- Hutchison Scientific Services, Ltd
- Start date
- End date
This study aims to collect UK poultry processing industry campylobacter test results data and investigate how to utilise these data to monitor progress against the voluntary target agreed with industry including assessing any implications for using three pooled neck skins from three birds as the test matrix for campylobacter as compared with neck skins and breast skin from a single bird. The quality of the test data using applied statistical methodologies will also be assessed and support will be provided, where required, for laboratories to improve performance.
At least four sets of quality assurance determinations using standardised test samples of increasing complexity will be undertaken. Previous Agency-funded work using campylobacters on neck skins indicate that pipetting and stomaching are two aspects of testing that contribute disproportionately towards larger measurement errors.
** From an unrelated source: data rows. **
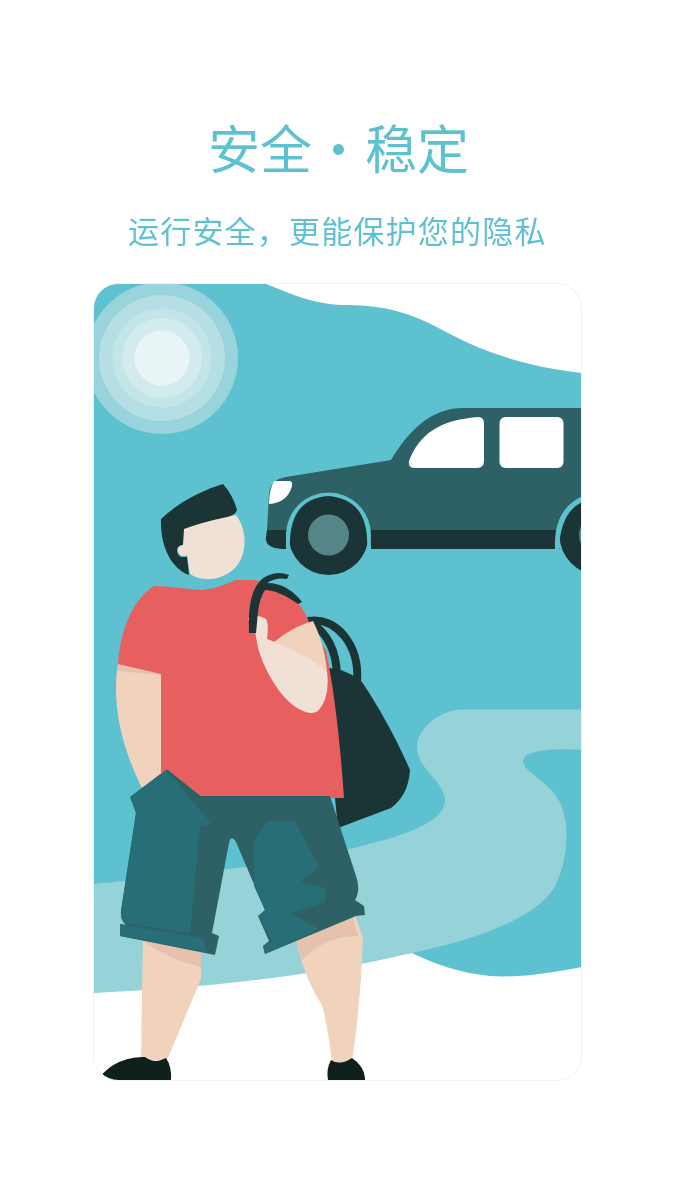
<!DOCTYPE html>
<html lang="zh-CN">
<head>
<meta charset="utf-8">
<title>安全 · 稳定</title>
<style>
:root {
  --sky: #5dc1d0;
  --road: #95d3d9;
  --car: #2d6166;
  --ink: #1b3537;
  --hub: #558587;
  --shirt: #e85f5f;
  --denim: #286e76;
  --denim-dark: #2d6166;
  --skin: #f0d2bd;
  --skin-light: #f1e0d6;
  --skin-shade: #e5c1ae;
  --shoe: #10201c;
}
* { box-sizing: border-box; margin: 0; padding: 0; }
html, body { width: 675px; height: 1200px; overflow: hidden; background: #fff; }
.screen { position: relative; width: 675px; height: 1200px; overflow: hidden; font-family: "Noto Sans CJK SC", "Noto Sans CJK JP", sans-serif; color: var(--sky); }
.title { position: absolute; top: 107px; left: 208px; display: flex; height: 80px; font-size: 52px; line-height: 80px; font-weight: 300; white-space: nowrap; }
.title .dot { width: 53px; text-align: center; }
.subtitle { position: absolute; top: 205px; left: 128px; height: 50px; font-size: 31px; line-height: 50px; font-weight: 300; letter-spacing: 1.2px; white-space: nowrap; }
.illustration { position: absolute; inset: 0; display: block; }
.sky { fill: var(--sky); }
.road { fill: var(--road); }
.car { fill: var(--car); }
.ink { fill: var(--ink); }
.hub { fill: var(--hub); }
.shirt { fill: var(--shirt); }
.denim { fill: var(--denim); }
.denim-dark { fill: var(--denim-dark); }
.skin { fill: var(--skin); }
.skin-light { fill: var(--skin-light); }
.skin-shade { fill: var(--skin-shade); }
.shoe { fill: var(--shoe); }
.white { fill: #fff; }
.strap { fill: none; stroke: var(--ink); stroke-width: 8; }
.frame { fill: none; stroke: #f1f3f3; }
</style>
</head>
<body>
<main class="screen">
  <h1 class="title"><span>安全</span><span class="dot">·</span><span>稳定</span></h1>
  <p class="subtitle">运行安全，更能保护您的隐私</p>

  <svg class="illustration" width="675" height="1200" viewBox="0 0 675 1200" role="img" aria-label="背着包的男子站在路边，身后有一辆汽车">
    <defs>
      <clipPath id="card"><rect x="93.5" y="283.5" width="488" height="797" rx="25"/></clipPath>
      <g id="wheel">
        <circle class="sky" r="42.5"/>
        <circle class="ink" r="40"/>
        <circle class="hub" r="20.5"/>
      </g>
    </defs>

    <g clip-path="url(#card)">
      <g id="landscape">
        <path class="sky" d="M93 283H264C292 295 316 304 340 305C380 305 405 309 452 335C488 354 530 367 582 373V967C550 973 520 978 490 976C460 973 434 964 412 953L93 993Z"/>
        <path class="road" d="M93 884C190 874 330 860 403 834C428 825 446 814 445 799C443 780 417 769 417 747C418 726 441 711 460 709.500H582V750C560 748 523 749 523 761C524 774 551 780 562 807C570 829 567 860 556 884C542 914 485 938 412 953C310 977 200 988 93 993Z"/>
      </g>

      <g id="sun">
        <circle cx="162" cy="358" r="76" fill="#99d4dc"/>
        <circle cx="162" cy="358" r="63" fill="#b5dfe4"/>
        <circle cx="162" cy="358" r="49.500" fill="#c3e5e8"/>
        <circle cx="162" cy="358" r="40" fill="#d2ebed"/>
        <circle cx="162" cy="358" r="27.500" fill="#e8f4f5"/>
      </g>

      <g id="suv">
        <path class="car" d="M582 408H463C430 408 408 432 391 460L286 477C275 479 270 484 269 494L267 530H582Z"/>
        <path class="ink" d="M267 530H582V549H282C270 548 265 544 266 537Z"/>
        <path class="white" d="M274 481H289Q293 481 292 486C289 497 282 503 269 504Q269 490 274 481Z"/>
        <path class="white" d="M409 461C419 434 440 420 478 417Q484 417 484 423V461Q484 468 477 468H414Q408 468 409 461Z"/>
        <rect class="white" x="499.500" y="417" width="64" height="51" rx="6"/>
        <use href="#wheel" x="328.500" y="535"/>
        <path class="sky" d="M286 549Q284 496 328 493Q372 496 371 550H367Q370 499 328 496Q288 499 290 549Z"/>
        <use href="#wheel" x="599.500" y="535"/>
        <path class="sky" d="M555 550Q553 509 582 497V502Q560 513 559 550Z"/>
      </g>

      <g id="bag">
        <path class="ink" d="M322 668C338 667 352 673 362 682C380 709 397 740 410 770C409 787 402 800 391 808L338 828Z"/>
        <path class="strap" d="M308 621C336 616 360 645 357 682M310 623C328 632 336 652 337 674"/>
      </g>

      <g id="legs">
        <path class="skin" d="M143 932H201V979L167 1060H141Z"/>
        <path class="skin-shade" d="M138 938L201 948V967Q169 960 138 938Z"/>
        <path class="skin" d="M296 938L354 912L363 938Q361 1001 352 1062H332Q328 1028 322 1005Q303 976 296 938Z"/>
        <path class="skin-shade" d="M296 940L352 914L358 936Q325 936 302 960Z"/>
        <path class="shoe" d="M101 1076C113 1061 130 1057 145 1057C153 1063 160 1061 166 1058Q172 1067 171 1080H109Q102 1080 101 1076Z"/>
        <path class="shoe" d="M328 1080Q326 1069 331 1060Q340 1066 352 1058Q364 1066 365 1078V1080Z"/>
      </g>

      <g id="left-arm">
        <path class="skin" d="M118 664C111 706 123 750 142 788L162 775V670Z"/>
        <path class="skin-shade" d="M118 664L162 672V675L117 671Z"/>
      </g>

      <g id="shorts">
        <path class="denim-dark" d="M130 797L167 769L201 796H330L356 876Q361 890 355 900L364 906L365 915L356 916L265 954L263 946L269 941L258 916L265 910L236 842Q231 834 229 843L212 933L219 936L215 955L120 936V924L126 925Q120 920 121 911L136 813Z"/>
        <path class="denim" d="M131 797L166 770L211 823L200 826L190 933L126 923Q120 920 121 911L136 813Z"/>
        <path class="denim" d="M254 842L267 821H295L319 867L301 882L326 888L325 902L291 913L311 925L272 942L259 916L265 910L254 886Z"/>
        <path class="denim" d="M120 924L203 938L206 952L120 936Z"/>
        <path class="denim" d="M263 946L312 924L318 930L265 954Z"/>
      </g>

      <g id="shirt">
        <path class="shirt" d="M118 664C121 627 133 600 154 586C169 586 186 589 201 590C215 589 226 584 236 580H252C280 583 300 598 309 622L326 651C334 688 340 740 344 798H330V796H201L167 769L161 774V674Z"/>
      </g>

      <g id="raised-arm">
        <path class="skin" d="M274 642C285 633 298 625 313 621C323 641 329 666 327 692L309 676Z"/>
        <path class="skin-light" d="M248 619C253 615 260 615 266 619Q269 624 267 639C286 646 312 658 327 672Q330 698 318 711Q311 716 299 709C281 699 265 672 258 648L255 631Z"/>
        <path class="ink" d="M249 633C248 603 252 582 269 575Q279 571 289 575L287 579Q276 577 267 583C282 583 294 591 302 602L298 604C285 595 274 590 265 590C257 602 258 618 256 633Z"/>
      </g>

      <g id="head">
        <path class="skin-light" d="M184 525L236 515C247 529 248 553 236 567C224 580 203 583 190 574L187 555C179 559 174 548 182 545Z"/>
        <path class="ink" d="M189 575C171 568 160 546 161 519C178 503 200 491 223 484Q233 495 237 510Q236 515 227 517Q203 522 184 529L183 545C176 545 175 553 181 557H187Z"/>
      </g>
    </g>
    <rect class="frame" x="93.500" y="283.500" width="488" height="797" rx="25"/>
  </svg>
</main>
</body>
</html>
Selecting samples that require increasing amounts of processing (e.g. more pipetting, vortexing or stomaching) can provide clues that point to any disproportionately large sources of uncertainty when compared with previous measurements.
Information will also be gathered that describes processing and other practices (e.g. overnight cleaning regimes) in chicken broiler slaughterhouses. Using multivariate analysis, this information will be used to identify those processing practices, if any, that have an influence on campylobacter numbers on post-chill broiler carcasses in UK plants. This will be achieved by developing a system based on the chicken broiler slaughterhouse assessment tool questions available from the Agency's slaughterhouse hygiene tool (project FS241018).
- More information
Background: The FSA in collaboration with the Department for Environment, Food and Rural Affairs, the British Poultry Council, the National Farmers Union and the British Retail Consortium, has agreed a voluntary target for the reduction in the levels of campylobacter in UK produced raw chicken to be achieved in a phased approach by April 2015.
This target will be measured as a reduction from a baseline level of 27% of highly contaminated batches in 2008 to 19% by 2013 and to 10% by 2015. The Agency and industry will need to assess progress towards the target. Industry has put in place an on-going voluntary monitoring programme that could be utilised for this purpose.
- Funding Source
- Food Standards Agency
- Project source
- View this project
- Project number
- Risk Assessment, Management, and Communication
- Meat, Poultry, Game